Successful reintroductions have also occurred onto Peron Peninsula in Western Australia as a part of [6] Western Shield. Successful reintroductions have also occurred on other conservation lands, including islands and the Australian Wildlife Conservancy's[7] Scotia[8] and Yookamurra Sanctuaries.[9] There is a highly successful bilby breeding program at Kanyana Wildlife Rehabilitation Centre,[10] near Perth, Western Australia.

Classification[edit]

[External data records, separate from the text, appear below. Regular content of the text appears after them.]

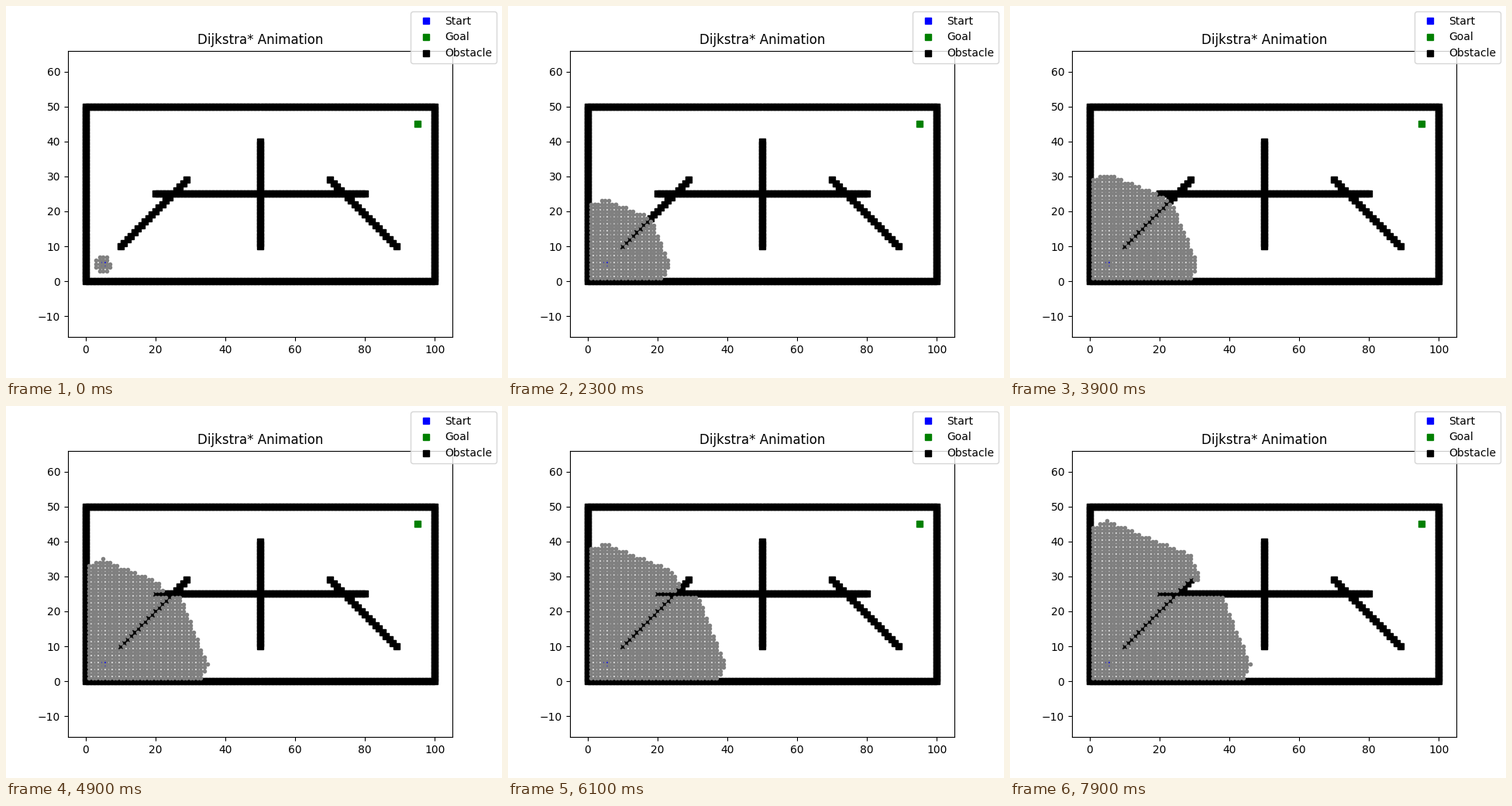
A matplotlib script for the animation above (8000 ms loop, 640 px wide and 480 px high).

```python
import math
from itertools import product

import matplotlib.pyplot as plt
from matplotlib.animation import FuncAnimation

WIDTH, HEIGHT = 100, 50
START, GOAL = (5, 5), (95, 45)
FRAMES, INTERVAL = 80, 100
PER_FRAME = 20
MOVES = [m for m in product((-1, 0, 1), repeat=2) if m != (0, 0)]


def build_obstacles():
    cells = [(x, y) for x in range(WIDTH + 1) for y in (0, HEIGHT)]
    cells += [(x, y) for x in (0, WIDTH) for y in range(HEIGHT + 1)]
    cells += [(x, 25) for x in range(20, 81)]
    cells += [(50, y) for y in range(10, 41)]
    cells += [(10 + i, 10 + i) for i in range(20)]
    cells += [(70 + i, 29 - i) for i in range(20)]
    return set(cells)


def is_blocked(x, y, dx, dy, obstacles):
    """A diagonal step may not cut the corner of an obstacle."""
    touched = {(x + dx, y + dy), (x + dx, y), (x, y + dy)}
    if not (dx and dy):
        touched = {(x + dx, y + dy)}
    return not touched.isdisjoint(obstacles)


def dijkstra(obstacles, limit):
    """Return the cells in the order they leave the queue."""
    cost = {START: 0.0}
    queue = [(0.0, START)]
    visited = []
    while queue and len(visited) < limit:
        entry = min(queue)
        queue.remove(entry)
        x, y = cell = entry[1]
        visited.append(cell)
        for dx, dy in MOVES:
            if is_blocked(x, y, dx, dy, obstacles):
                continue
            step = (x + dx, y + dy)
            new_cost = cost[cell] + math.hypot(dx, dy)
            if new_cost < cost.get(step, math.inf):
                cost[step] = new_cost
                queue.append((new_cost, step))
    return visited


obstacles = build_obstacles()
visited = dijkstra(obstacles, FRAMES * PER_FRAME)

fig, ax = plt.subplots(figsize=(6.4, 4.8), dpi=100)
ax.plot(*START, "bs", label="Start")
ax.plot(*GOAL, "gs", label="Goal")
ax.plot(*zip(*sorted(obstacles)), "ks", label="Obstacle")
explored, = ax.plot([], [], ".", color="gray")
ax.set_title("Dijkstra* Animation")
ax.axis("equal")
fig.legend()


def update(frame):
    explored.set_data(*zip(*visited[:(frame + 1) * PER_FRAME]))
    return explored,


anim = FuncAnimation(fig, update, frames=FRAMES, interval=INTERVAL,
                     repeat=True, repeat_delay=0)
plt.show()
```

The placement of bilbies within the Peramelemorphia has changed in recent years. Vaughan (1978) and Groves and Flannery (1990) both placed this family within the Peramelidae family. Kirsch et al. (1997) found them to be distinct from the species in Peroryctidae (which is now a subfamily in Peramelidae). McKenna and Bell (1997) also placed it in Peramelidae, but as the sister of Chaeropus in the subfamily Chaeropodinae.[11]

Evolution[edit]

The bilby lineage extends back 15 million years.[12] In 2014 scientists found part of a fossilised jaw of a bilby which had shorter teeth likely used for eating forest fruit. Prior to this discovery, the oldest bilby fossil on record was 5 million years old. Modern bilbies have evolved to have long teeth used to dig holes in the desert to eat worms and insects.

It is thought the bilby diverged from its closest relative, a carnivorous bandicoot, 20 million years ago.[13]

Species[edit]

  • Genus †Ischnodon
    • Ischnodon australis[14]
  • Genus †Liyamayi
    • Liyamayi dayi[15]

See also[edit]

References[edit]

  1. ^ http://www.anu.edu.au/andc/res/aewords/aewords_ab.php
  2. ^ http://www.kasei.ac.jp/library/kiyou/2001/13.YOKOSE.pdf
  3. ^ Gordon, Greg (1984). Macdonald, D., ed. The Encyclopedia of Mammals. New York: Facts on File. pp. 846–849. ISBN 0-87196-871-1. 
  4. ^ Moseby K. E. and O'Donnell E. O. (2003) Reintroduction of the greater bilby, Macrotis lagotis (Reid) (Marsupialia: Thylacomyidae), to northern South Australia: survival, ecology and notes on reintroduction protocols Wildlife Research 30, 15-27.
  5. ^ Queensland Government (2004) Save The Bilby Appeal
  6. ^ Western Australian Department of Environment and Conservation 'Project Eden'
  7. ^ Australian Wildlife Conservancy
  8. ^ Australian Wildlife Conservancy Scotia Sanctuary
  9. ^ Australian Wildlife Conservancy Yookamurra Sanctuary
  10. ^ Kanyana Wildlife Rehabilitation Centre (Inc.)
  11. ^ Groves, C. P. (2005). Wilson, D. E.; Reeder, D. M, eds. Mammal Species of the World (3rd ed.). Baltimore: Johns Hopkins University Press. p. 38. OCLC 62265494. ISBN 0-801-88221-4. 
  12. ^ 15-million-year-old bilby fossil found in Qld Australian Geographic.
  13. ^ Carnivorous bilby fossil unearthed Australian Geographic.
  14. ^ Stirton, R.A., 1955. Late tertiary marsupials from South Australia. Records of the South Australian Museum 11, 247-268.
  15. ^ Travouillon, K.J., Hand, S. J., Archer, M., and Black, K. H., 2014. Earliest modern bandicoot and bilby (Marsupialia, Peramelidae and Thylacomyidae) from the Miocene of the Riversleigh World Heritage Area, northwestern Queensland, Australia. Journal of Vertebrate Paleontology 34:375-382.

External links[edit]